The best period of time to talk about this is right now, in a successful economy. Employers have to invest in their work force. They can't be relocating work to the most exploited and most low-wage regions of the world and regions of our own country. They have to realize that workers helped create the successful economy, the productivity, the profits.
I'm not going to argue what CEOs should be getting, but for God's sake, share a little bit with those who helped you achieve what you achieved. And it's not just employers; there are people in Congress who are in the leadership there who are doing everything they can to avoid a minimum-wage increase, doing everything they can to avoid health-care improvements. We tried to get health-care reform a few years back. There were 35 million Americans without health-care [insurance] then. Here it is 1999, and it's up to 44 million. That's a national disgrace. Retirement plans in the private sector are decreasing. That's not right, whether you're a compassionate conservative or a liberal Democrat. It's not about where you are in the political spectrum. It's what's right and what's wrong.
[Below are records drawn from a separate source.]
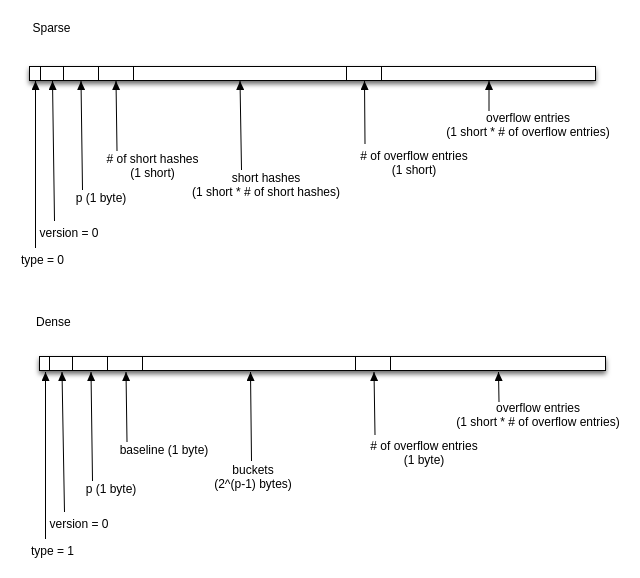
<!DOCTYPE html>
<html lang="en">
<head>
<meta charset="utf-8">
<title>Sparse and dense byte layouts</title>
<style>
:root { --paper: #fff; --ink: #000; --shadow: rgba(0, 0, 0, .6); }
* { box-sizing: border-box; }
html, body { margin: 0; overflow: hidden; background: var(--paper); }
.diagram {
  position: relative; width: 640px; height: 578px; overflow: hidden;
  background: var(--paper); color: var(--ink);
  font: 12px/14px "Liberation Sans", Arial, sans-serif;
}
h2, p { position: absolute; margin: 0; font: inherit; white-space: nowrap; }
p { left: var(--x); top: var(--y); transform: translateX(-50%); text-align: center; }
.bar {
  position: absolute; display: flex; width: 567px; height: 15px;
  border: 1px solid var(--ink); background: var(--paper);
  box-shadow: 0 3px 5px var(--shadow);
}
.bar span { flex: none; width: var(--w); border-right: 1px solid var(--ink); }
.bar .rest { flex: 1; border: 0; }
.sparse-title { left: 32.5px; top: 21px; }
.dense-title { left: 36px; top: 315px; }
.sparse-bar { left: 29px; top: 66px; }
.dense-bar { left: 39px; top: 356px; }
.arrows { position: absolute; inset: 0; }
.arrows line { stroke: var(--ink); stroke-width: 1; marker-end: url(#arrowhead); }
</style>
</head>
<body>
<main class="diagram">
  <h2 class="sparse-title">Sparse</h2>
  <div class="bar sparse-bar">
    <span style="--w:11px"></span><span style="--w:23px"></span><span style="--w:35px"></span><span style="--w:35px"></span><span style="--w:213px"></span><span style="--w:35px"></span><span class="rest"></span>
  </div>
  <p style="--x:42.5px;--y:253px">type = 0</p>
  <p style="--x:69px;--y:226px">version = 0</p>
  <p style="--x:101px;--y:191px">p (1 byte)</p>
  <p style="--x:152.5px;--y:152px"># of short hashes<br>(1 short)</p>
  <p style="--x:266px;--y:171px">short hashes<br>(1 short * # of short hashes)</p>
  <p style="--x:414px;--y:149px"># of overflow entries<br>(1 short)</p>
  <p style="--x:528px;--y:111px">overflow entries<br>(1 short * # of overflow entries)</p>

  <h2 class="dense-title">Dense</h2>
  <div class="bar dense-bar">
    <span style="--w:10px"></span><span style="--w:23px"></span><span style="--w:35px"></span><span style="--w:35px"></span><span style="--w:213px"></span><span style="--w:35px"></span><span class="rest"></span>
  </div>
  <p style="--x:52.5px;--y:544px">type = 1</p>
  <p style="--x:79px;--y:517px">version = 0</p>
  <p style="--x:111px;--y:482px">p (1 byte)</p>
  <p style="--x:164px;--y:443px">baseline (1 byte)</p>
  <p style="--x:253px;--y:463px">buckets<br>(2^(p-1) bytes)</p>
  <p style="--x:424px;--y:439px"># of overflow entries<br>(1 byte)</p>
  <p style="--x:538px;--y:401px">overflow entries<br>(1 short * # of overflow entries)</p>

  <svg class="arrows" width="640" height="578" viewBox="0 0 640 578" aria-hidden="true">
    <defs>
      <marker id="arrowhead" markerUnits="userSpaceOnUse" markerWidth="9" markerHeight="8" refX="9" refY="4" orient="auto">
        <polygon points="0,0 9,4 0,8"/>
      </marker>
    </defs>
    <g class="sparse-arrows">
      <line x1="35.5" y1="248" x2="35.5" y2="81"/>
      <line x1="54.5" y1="221" x2="52.5" y2="81"/>
      <line x1="82.5" y1="190" x2="81" y2="81"/>
      <line x1="117" y1="151" x2="116" y2="81"/>
      <line x1="241.5" y1="170" x2="240" y2="81"/>
      <line x1="365" y1="144" x2="364.5" y2="81"/>
      <line x1="489" y1="111" x2="489" y2="81"/>
    </g>
    <g class="dense-arrows">
      <line x1="45.5" y1="539" x2="45.5" y2="372"/>
      <line x1="64.5" y1="512" x2="62" y2="372"/>
      <line x1="92.5" y1="481" x2="91" y2="372"/>
      <line x1="127" y1="442" x2="126" y2="372"/>
      <line x1="251.5" y1="461" x2="250.5" y2="372"/>
      <line x1="375" y1="435" x2="374" y2="372"/>
      <line x1="499" y1="402" x2="498.5" y2="372"/>
    </g>
  </svg>
</main>
</body>
</html>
If we don't put this debate on the moral issue, then we're missing an opportunity. These folks who are in the leadership of the business world and people who are elected to public office have to face up to the fact that workers deserve respect and they deserve some dignity. We're not a Third World country.
Q: And yet many employers seem focused on reducing costs above all else. What would it take to change their minds?
A: I think the government has a role in this, and the labor movement certainly has a major role. To those who want to go the low road, we're going to mobilize the labor movement politically and every way we can to try to pull them back.
Q: As you're well aware, fighting a union has become quite acceptable, and has spawned a huge industry of consultants and attorneys. Do you think unions can overcome that opposition as they try to rebuild strength?
A: It's really difficult to project. All I can say is the labor movement will be organizing more aggressively than they've ever organized. We're going to be as militant as is necessary to represent workers, but at the same time we're going to be looking for opportunities to cooperate in labor-management partnerships. The bottom line is: How do we protect workers?
Q: Could you speak more about the idea of partnerships?
A: We are looking for employers who want to work with us. The labor movement is certainly anxious to have that kind of partnership, and we're seeing some success at it in some industries. But we're also seeing that some employers are so greedy, they don't want workers to have a voice. They'll do everything they can to hamper any organizing activities. There are a lot of horror stories out there.
Q: The 1980s have often been described as the decade of greed. Do you think those years helped set the tone for what you're describing?